by Thomas Jefferson, Introduced by Percival Everett
Who’d have thunk it? Thomas Jefferson re-wrote the Bible! Or at least the Four Gospels. Jefferson, a contemporary and disciple of Rousseau and Voltaire, as well as a closet agnostic, decided to edit the four books of Jesus’ life, removing all the mysticism and miracles, and leaving just the Rules for a Good Life. The result? Interesting as an exercise, but a failure as either a religious document or a handbook for society.

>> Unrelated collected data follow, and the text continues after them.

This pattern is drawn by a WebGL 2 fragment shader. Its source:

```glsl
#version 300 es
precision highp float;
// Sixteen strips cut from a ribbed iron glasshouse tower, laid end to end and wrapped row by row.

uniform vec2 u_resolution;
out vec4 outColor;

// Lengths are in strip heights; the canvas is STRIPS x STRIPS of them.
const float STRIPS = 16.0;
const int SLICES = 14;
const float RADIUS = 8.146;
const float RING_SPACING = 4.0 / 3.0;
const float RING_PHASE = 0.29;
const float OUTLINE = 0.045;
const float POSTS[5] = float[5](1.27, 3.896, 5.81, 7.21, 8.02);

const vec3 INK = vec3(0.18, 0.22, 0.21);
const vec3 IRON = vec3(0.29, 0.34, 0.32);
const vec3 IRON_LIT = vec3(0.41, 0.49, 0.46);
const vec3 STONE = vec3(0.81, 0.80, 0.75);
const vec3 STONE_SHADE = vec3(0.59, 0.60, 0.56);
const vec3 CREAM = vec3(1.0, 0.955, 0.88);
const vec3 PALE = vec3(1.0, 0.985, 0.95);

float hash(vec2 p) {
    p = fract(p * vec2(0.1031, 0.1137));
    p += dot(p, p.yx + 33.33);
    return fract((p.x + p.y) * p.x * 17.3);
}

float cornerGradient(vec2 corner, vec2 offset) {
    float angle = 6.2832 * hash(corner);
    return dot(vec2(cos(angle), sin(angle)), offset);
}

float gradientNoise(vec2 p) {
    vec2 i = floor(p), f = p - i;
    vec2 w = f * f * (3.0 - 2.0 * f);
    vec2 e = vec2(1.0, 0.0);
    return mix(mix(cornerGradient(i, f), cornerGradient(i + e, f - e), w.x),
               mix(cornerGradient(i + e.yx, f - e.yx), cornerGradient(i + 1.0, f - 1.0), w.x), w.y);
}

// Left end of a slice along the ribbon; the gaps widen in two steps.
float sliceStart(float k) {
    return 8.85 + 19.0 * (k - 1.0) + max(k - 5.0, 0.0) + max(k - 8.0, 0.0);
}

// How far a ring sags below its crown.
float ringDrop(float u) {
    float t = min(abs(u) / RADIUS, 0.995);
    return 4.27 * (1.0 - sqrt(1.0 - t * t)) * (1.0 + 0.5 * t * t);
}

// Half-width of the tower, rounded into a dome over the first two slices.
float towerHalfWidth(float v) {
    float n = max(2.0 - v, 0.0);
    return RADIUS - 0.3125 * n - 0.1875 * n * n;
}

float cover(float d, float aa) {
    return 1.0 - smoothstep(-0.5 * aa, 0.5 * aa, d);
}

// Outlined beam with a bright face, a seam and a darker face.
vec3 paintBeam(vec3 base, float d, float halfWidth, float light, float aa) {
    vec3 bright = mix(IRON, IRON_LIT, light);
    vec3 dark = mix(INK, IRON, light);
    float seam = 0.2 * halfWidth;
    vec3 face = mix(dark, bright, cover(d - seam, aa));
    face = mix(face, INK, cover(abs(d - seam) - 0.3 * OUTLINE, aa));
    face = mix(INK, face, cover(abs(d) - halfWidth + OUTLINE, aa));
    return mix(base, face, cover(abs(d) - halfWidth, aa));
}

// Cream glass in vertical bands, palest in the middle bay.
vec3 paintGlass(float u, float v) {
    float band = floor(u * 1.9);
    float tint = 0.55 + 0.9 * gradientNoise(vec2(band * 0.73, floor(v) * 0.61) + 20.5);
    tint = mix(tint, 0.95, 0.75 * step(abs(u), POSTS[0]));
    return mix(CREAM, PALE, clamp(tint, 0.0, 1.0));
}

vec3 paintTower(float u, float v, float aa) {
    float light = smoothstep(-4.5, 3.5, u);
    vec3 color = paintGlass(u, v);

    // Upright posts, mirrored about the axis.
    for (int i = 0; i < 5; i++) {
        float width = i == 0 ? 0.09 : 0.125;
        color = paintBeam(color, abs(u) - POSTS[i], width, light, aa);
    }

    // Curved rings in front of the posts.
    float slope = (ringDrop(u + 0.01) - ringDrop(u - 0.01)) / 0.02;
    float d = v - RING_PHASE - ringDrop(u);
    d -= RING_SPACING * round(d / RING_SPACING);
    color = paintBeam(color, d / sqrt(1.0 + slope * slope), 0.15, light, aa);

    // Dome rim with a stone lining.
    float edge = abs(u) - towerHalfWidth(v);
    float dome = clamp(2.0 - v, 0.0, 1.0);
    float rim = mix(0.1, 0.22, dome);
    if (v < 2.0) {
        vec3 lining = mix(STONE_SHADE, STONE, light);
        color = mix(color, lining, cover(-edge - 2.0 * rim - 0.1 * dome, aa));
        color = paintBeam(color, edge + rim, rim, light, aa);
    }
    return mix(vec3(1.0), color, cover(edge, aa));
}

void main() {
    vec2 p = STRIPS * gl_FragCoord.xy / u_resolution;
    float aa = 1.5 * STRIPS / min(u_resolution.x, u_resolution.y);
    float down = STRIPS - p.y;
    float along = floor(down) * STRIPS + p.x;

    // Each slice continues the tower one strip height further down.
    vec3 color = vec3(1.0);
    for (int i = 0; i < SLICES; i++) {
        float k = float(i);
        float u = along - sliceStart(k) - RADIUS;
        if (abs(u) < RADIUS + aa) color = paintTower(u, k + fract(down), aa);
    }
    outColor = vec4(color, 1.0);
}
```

In some introductory words, he compares the writing of the Romans and other ancients, and decided that the biblical in injunctions to love your enemies and turn the other cheek were far superior to the other theories, which amounted to be nice to your friends and be a hard ass to the rest of the world.
The result is an odd work, reflecting the mores of the early church, yet stripping them of any overwhelming motivations. If you have read the Bible, Jefferson’s rearrangements are disconcerting, with famous passages missing, and no mention of eternity or redemption, and sin reduced from a mortal challenge to God’s power, to a mere social slight of your fellow man.
As in the other Akashic “US Presidents Series”, there is an extended and histrionic preface, this time by Percival Everett, cast in the form of an imaginary conversation between himself and Mr. J. It explores the ambivalent relation between Jefferson and slavery, as well as his possible relations with a black female slave, Sally Hemmings. The conversation reflects poorly on our 3rd president, and largely serves to point up that like so many of us, Jefferson did not necessarily live up to all the ideals he promulgated. With the paradigm of sin and forgiveness Christianity provides, he becomes a sinner in need of forgiveness. In his own edited version of the Bible, he is a rude and heartless hypocrite, deserving only our derision. That’s revisionism – you can make the past whatever you desire, and the people you revise have no defense.
I have trouble recommending this booklet as a moral guide, it is far out of tune with today’s secular standards of behavior, and it offers no spiritual hope on any level. At best, it’s an interesting view of a rich man’s hobby, and a peek into Jefferson’s private beliefs. At worst, it’s a dry polemic from two authors 200 years separated, and none too friendly to the other or the reader.